Dr. Danny Miller, the scientific advisor to BBI’s Long Read Sequencing Symposium on November 15, had three overarching goals for the half-day symposium: 1) bring together Seattle-area users of long-read sequencing to learn from each other; (2) build new collaborations; and (3) to explore potential synergies among users.
Miller and at least one other presenter believe the all three goals were met and that many, if not all, of the 80-plus participants gained new observations and insights into long-read sequencing.
“I was thrilled with the turnout, diversity of topics covered, and participation from the audience, said Miller, who served as the MC for the event. “I learned something from every talk and was happy to make some great connections with folks I may not have run into otherwise. So, overall, I think we met our goals!”
“I really enjoyed hearing about topics I don’t think about every day such as viral genome sequencing, as well as emerging uses of long-read approaches, such as with protein sequencing. While they don’t have direct overlap with what we do in the lab every day I know who I can point people to who are interested in these topics or who I can talk to when a question arises. “

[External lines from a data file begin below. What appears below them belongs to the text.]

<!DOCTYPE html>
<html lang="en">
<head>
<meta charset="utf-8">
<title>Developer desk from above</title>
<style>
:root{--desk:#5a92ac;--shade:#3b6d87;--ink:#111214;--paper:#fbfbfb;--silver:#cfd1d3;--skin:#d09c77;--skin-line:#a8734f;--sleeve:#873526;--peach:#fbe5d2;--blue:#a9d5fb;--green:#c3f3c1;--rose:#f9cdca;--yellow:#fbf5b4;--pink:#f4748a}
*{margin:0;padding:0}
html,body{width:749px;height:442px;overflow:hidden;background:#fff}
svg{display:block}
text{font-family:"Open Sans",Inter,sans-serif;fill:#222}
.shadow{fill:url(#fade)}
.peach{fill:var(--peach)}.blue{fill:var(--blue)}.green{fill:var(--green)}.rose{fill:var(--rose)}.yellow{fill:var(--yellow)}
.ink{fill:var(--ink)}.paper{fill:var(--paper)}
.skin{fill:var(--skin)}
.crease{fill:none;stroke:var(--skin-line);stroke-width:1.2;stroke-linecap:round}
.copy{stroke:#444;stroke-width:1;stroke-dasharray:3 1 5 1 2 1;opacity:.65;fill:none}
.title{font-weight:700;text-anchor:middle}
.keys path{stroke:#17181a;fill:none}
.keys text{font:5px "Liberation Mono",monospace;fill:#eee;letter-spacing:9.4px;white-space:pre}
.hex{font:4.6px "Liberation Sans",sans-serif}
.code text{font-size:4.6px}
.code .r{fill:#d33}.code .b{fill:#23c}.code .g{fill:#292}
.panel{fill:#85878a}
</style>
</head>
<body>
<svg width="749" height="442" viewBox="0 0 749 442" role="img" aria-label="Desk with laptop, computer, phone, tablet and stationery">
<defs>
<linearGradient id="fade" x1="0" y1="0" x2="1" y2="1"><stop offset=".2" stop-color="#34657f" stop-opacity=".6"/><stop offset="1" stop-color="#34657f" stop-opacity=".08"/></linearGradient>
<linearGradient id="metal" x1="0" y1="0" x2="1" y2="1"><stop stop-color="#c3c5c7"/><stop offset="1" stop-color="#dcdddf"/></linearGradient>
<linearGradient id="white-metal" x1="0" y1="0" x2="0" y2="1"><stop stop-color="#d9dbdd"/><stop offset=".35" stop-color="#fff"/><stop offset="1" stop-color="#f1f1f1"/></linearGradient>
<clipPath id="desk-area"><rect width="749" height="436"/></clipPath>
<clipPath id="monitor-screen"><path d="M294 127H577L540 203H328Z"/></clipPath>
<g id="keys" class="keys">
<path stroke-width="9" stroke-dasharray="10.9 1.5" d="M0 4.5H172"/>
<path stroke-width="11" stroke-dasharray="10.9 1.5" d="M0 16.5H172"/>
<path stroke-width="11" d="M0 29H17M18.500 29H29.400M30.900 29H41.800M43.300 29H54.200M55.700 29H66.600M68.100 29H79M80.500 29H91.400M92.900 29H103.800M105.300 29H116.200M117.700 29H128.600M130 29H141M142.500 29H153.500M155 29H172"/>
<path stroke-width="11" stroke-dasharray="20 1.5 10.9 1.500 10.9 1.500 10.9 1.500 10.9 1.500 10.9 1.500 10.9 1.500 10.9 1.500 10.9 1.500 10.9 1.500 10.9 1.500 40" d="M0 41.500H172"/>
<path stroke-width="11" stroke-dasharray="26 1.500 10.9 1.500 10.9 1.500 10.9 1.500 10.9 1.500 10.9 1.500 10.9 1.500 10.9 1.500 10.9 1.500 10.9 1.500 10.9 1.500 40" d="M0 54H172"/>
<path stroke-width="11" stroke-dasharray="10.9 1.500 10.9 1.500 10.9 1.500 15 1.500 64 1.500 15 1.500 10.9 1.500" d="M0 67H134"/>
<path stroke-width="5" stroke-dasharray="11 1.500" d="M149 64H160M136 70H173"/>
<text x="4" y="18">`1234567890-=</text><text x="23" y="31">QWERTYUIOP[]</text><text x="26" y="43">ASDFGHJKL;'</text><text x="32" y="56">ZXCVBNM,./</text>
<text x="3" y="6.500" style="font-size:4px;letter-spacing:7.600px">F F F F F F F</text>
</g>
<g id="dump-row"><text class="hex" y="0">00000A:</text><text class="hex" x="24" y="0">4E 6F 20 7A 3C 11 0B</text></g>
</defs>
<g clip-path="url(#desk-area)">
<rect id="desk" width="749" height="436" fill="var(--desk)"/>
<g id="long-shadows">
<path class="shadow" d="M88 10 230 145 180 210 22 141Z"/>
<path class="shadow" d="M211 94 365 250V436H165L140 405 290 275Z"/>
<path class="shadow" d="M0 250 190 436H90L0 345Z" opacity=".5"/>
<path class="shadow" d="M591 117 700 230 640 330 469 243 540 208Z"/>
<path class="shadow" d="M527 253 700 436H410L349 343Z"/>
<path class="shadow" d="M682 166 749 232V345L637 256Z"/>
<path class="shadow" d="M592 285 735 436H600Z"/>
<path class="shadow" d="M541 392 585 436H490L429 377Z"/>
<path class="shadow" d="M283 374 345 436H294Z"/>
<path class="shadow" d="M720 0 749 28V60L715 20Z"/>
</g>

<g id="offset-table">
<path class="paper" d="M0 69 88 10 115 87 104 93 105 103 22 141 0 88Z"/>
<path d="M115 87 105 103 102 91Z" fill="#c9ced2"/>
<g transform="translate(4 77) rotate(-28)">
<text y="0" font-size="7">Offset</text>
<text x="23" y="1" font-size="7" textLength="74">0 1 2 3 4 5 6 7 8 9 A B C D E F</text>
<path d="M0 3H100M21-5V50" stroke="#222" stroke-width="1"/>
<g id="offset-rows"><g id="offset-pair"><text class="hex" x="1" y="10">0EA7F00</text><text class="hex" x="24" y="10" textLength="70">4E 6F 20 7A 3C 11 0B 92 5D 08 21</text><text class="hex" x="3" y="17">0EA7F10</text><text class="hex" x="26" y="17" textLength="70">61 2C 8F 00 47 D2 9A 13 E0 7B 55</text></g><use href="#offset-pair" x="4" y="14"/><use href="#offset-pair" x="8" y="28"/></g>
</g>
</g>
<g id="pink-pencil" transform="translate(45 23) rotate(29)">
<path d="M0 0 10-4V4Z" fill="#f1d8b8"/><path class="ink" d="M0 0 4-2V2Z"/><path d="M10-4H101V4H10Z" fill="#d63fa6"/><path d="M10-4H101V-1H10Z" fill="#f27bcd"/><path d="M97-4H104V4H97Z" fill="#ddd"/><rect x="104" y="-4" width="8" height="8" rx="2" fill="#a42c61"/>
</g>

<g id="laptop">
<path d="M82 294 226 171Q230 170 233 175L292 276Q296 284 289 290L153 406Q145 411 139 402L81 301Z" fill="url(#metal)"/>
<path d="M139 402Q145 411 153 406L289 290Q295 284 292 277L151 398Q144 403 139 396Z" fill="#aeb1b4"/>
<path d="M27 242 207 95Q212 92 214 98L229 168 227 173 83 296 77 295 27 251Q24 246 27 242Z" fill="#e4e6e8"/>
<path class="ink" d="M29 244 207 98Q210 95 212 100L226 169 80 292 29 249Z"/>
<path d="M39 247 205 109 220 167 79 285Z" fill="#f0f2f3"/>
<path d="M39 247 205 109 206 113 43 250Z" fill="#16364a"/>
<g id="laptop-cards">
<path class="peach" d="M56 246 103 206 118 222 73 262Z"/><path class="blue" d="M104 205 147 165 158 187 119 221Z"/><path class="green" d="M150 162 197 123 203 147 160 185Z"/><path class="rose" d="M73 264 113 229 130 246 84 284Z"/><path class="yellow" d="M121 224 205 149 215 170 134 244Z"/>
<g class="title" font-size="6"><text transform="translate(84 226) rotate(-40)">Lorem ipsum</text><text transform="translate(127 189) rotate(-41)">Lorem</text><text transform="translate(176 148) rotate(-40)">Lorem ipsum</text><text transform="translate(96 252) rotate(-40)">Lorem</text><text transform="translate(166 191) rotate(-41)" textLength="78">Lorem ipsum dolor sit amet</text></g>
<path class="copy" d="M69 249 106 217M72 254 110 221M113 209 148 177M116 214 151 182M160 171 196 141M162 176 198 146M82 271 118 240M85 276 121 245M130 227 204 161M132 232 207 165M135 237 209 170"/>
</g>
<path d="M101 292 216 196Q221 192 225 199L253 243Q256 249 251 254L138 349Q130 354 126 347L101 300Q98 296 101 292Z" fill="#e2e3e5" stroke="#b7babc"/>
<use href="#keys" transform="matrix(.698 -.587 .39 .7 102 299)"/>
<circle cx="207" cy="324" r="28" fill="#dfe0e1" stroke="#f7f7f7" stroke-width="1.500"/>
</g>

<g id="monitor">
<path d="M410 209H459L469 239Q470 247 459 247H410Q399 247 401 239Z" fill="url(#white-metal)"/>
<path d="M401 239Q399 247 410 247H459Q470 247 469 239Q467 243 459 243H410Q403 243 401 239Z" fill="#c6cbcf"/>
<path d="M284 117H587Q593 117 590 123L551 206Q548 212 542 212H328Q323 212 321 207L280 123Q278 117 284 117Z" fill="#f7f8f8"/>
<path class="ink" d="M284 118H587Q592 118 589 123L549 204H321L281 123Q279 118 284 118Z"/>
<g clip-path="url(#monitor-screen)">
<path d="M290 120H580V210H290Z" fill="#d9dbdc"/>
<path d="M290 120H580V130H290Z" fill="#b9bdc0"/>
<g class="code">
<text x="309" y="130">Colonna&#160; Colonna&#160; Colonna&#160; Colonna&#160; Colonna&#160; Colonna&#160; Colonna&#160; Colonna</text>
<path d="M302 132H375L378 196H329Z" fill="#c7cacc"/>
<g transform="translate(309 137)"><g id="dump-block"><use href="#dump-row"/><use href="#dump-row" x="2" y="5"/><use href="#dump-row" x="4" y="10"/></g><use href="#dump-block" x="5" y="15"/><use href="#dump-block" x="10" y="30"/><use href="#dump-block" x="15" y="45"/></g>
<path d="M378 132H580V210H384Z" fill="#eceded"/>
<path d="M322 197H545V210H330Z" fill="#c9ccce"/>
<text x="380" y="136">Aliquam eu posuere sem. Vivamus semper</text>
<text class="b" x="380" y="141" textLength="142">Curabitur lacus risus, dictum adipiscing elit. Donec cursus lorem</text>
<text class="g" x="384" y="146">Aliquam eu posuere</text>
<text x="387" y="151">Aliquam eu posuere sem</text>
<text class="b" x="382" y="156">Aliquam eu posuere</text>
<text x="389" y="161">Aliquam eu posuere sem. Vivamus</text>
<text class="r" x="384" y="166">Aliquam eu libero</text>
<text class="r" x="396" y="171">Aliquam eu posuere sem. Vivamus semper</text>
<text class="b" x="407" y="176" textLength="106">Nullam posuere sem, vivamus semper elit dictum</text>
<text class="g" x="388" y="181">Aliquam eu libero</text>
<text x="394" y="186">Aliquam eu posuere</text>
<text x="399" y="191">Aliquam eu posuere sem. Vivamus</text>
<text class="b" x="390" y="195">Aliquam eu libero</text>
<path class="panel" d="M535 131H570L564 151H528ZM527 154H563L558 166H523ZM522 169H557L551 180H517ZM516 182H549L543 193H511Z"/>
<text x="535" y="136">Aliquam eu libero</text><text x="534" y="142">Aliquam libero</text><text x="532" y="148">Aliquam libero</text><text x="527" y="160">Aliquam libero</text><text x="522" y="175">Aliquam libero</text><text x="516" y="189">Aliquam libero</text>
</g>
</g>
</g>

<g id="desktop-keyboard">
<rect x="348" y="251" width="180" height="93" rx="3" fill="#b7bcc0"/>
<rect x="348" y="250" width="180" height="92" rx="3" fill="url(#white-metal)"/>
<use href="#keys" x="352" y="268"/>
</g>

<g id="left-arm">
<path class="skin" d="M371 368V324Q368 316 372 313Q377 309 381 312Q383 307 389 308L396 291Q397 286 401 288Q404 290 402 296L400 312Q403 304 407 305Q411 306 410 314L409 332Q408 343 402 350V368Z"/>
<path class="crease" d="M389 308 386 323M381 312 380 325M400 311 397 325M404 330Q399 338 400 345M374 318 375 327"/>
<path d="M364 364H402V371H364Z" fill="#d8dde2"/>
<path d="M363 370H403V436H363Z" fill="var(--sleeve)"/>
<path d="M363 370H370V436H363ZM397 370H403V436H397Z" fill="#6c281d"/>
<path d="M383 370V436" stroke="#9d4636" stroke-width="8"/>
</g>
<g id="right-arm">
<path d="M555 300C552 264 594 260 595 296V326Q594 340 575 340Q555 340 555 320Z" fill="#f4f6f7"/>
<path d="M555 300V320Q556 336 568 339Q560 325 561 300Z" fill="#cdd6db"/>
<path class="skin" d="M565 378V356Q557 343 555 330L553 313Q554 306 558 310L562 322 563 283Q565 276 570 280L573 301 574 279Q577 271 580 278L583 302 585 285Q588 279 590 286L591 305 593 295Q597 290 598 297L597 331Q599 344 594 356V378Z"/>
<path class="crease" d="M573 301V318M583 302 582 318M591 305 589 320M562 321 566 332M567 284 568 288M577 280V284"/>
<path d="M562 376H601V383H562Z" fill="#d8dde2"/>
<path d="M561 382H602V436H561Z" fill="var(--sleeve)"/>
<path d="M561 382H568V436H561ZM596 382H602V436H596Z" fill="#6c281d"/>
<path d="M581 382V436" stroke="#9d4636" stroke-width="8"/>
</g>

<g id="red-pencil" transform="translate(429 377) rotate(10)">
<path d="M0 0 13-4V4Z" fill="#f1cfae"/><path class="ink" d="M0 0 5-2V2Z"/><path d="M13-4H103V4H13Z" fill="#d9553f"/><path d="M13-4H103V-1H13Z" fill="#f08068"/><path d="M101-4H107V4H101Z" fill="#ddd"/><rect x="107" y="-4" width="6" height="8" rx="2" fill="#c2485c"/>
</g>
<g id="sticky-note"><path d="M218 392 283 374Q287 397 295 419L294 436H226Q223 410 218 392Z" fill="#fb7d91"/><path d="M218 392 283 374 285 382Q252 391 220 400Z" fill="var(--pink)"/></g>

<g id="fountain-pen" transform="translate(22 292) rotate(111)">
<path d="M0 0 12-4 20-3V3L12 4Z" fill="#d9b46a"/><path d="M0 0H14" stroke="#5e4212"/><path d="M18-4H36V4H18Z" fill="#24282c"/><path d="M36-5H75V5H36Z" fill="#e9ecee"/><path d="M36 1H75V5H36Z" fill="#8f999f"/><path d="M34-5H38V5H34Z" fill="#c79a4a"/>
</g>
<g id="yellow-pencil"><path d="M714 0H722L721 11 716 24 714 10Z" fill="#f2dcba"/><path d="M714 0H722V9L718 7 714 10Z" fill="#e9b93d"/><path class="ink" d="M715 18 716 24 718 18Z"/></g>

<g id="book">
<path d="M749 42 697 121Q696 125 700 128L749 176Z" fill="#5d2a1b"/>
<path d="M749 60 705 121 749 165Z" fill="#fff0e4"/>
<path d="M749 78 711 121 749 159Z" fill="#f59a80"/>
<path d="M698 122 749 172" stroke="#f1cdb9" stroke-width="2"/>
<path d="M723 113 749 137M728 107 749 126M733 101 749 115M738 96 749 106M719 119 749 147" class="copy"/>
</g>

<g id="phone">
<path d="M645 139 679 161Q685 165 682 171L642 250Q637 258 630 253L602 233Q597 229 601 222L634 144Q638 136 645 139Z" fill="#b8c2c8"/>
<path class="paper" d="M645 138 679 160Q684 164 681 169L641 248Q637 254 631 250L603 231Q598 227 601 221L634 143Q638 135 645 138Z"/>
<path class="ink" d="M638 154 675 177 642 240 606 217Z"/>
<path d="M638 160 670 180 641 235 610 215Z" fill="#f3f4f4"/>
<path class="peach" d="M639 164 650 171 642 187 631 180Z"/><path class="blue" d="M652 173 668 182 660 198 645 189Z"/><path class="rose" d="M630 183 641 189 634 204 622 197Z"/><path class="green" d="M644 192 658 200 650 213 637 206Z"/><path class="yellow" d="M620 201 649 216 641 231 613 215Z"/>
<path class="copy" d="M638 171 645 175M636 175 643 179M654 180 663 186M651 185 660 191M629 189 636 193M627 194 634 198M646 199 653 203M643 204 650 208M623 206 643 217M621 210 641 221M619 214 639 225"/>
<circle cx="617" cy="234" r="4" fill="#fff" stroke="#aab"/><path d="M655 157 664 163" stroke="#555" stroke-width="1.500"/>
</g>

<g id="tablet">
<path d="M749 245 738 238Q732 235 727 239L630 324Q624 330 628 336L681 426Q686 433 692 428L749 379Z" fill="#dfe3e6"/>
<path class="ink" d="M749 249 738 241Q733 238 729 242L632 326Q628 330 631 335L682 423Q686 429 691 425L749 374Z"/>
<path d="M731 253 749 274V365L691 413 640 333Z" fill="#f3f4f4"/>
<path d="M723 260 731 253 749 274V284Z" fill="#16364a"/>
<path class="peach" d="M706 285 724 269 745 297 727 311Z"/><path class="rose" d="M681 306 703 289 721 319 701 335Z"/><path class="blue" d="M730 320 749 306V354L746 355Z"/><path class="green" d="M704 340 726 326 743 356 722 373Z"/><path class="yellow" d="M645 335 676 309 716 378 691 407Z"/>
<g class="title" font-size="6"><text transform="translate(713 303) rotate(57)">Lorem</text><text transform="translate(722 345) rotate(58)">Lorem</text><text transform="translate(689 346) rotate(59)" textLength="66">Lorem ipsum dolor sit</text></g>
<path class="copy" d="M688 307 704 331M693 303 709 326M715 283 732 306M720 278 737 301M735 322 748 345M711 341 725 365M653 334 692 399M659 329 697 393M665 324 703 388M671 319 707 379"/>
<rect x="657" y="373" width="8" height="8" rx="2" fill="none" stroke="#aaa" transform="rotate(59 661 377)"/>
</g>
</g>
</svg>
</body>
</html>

Dr. Paul Valdmanis, an associate professor in the UW Medicine Division of Medical Genetics, called the symposium “inspirational.”
BBI's Dr. Paul Valdmanis addresses symposium participants
“I was able to forge new collaborations and learned which colleagues are incorporating long-read sequencing into their everyday research,” said Valdmanis, who presented on “Massive Expansion of a Denisovan Introgressed Variable Number Tandem Repeat in Ancient Americans.”
“I learned a considerable amount about the many tools and resources that are available to analyze long-read sequencing data,” he said. “It was great to hear about updates to some of the sequencing protocols that are available and how folks in the Seattle area are utilizing LRS in to aid in clinical diagnoses.”
The symposium was sponsored by Oxford Nanopore. Discussions have begun within BBI to consider another long-read sequencing event in 2024. Watch for developments on the BBI website.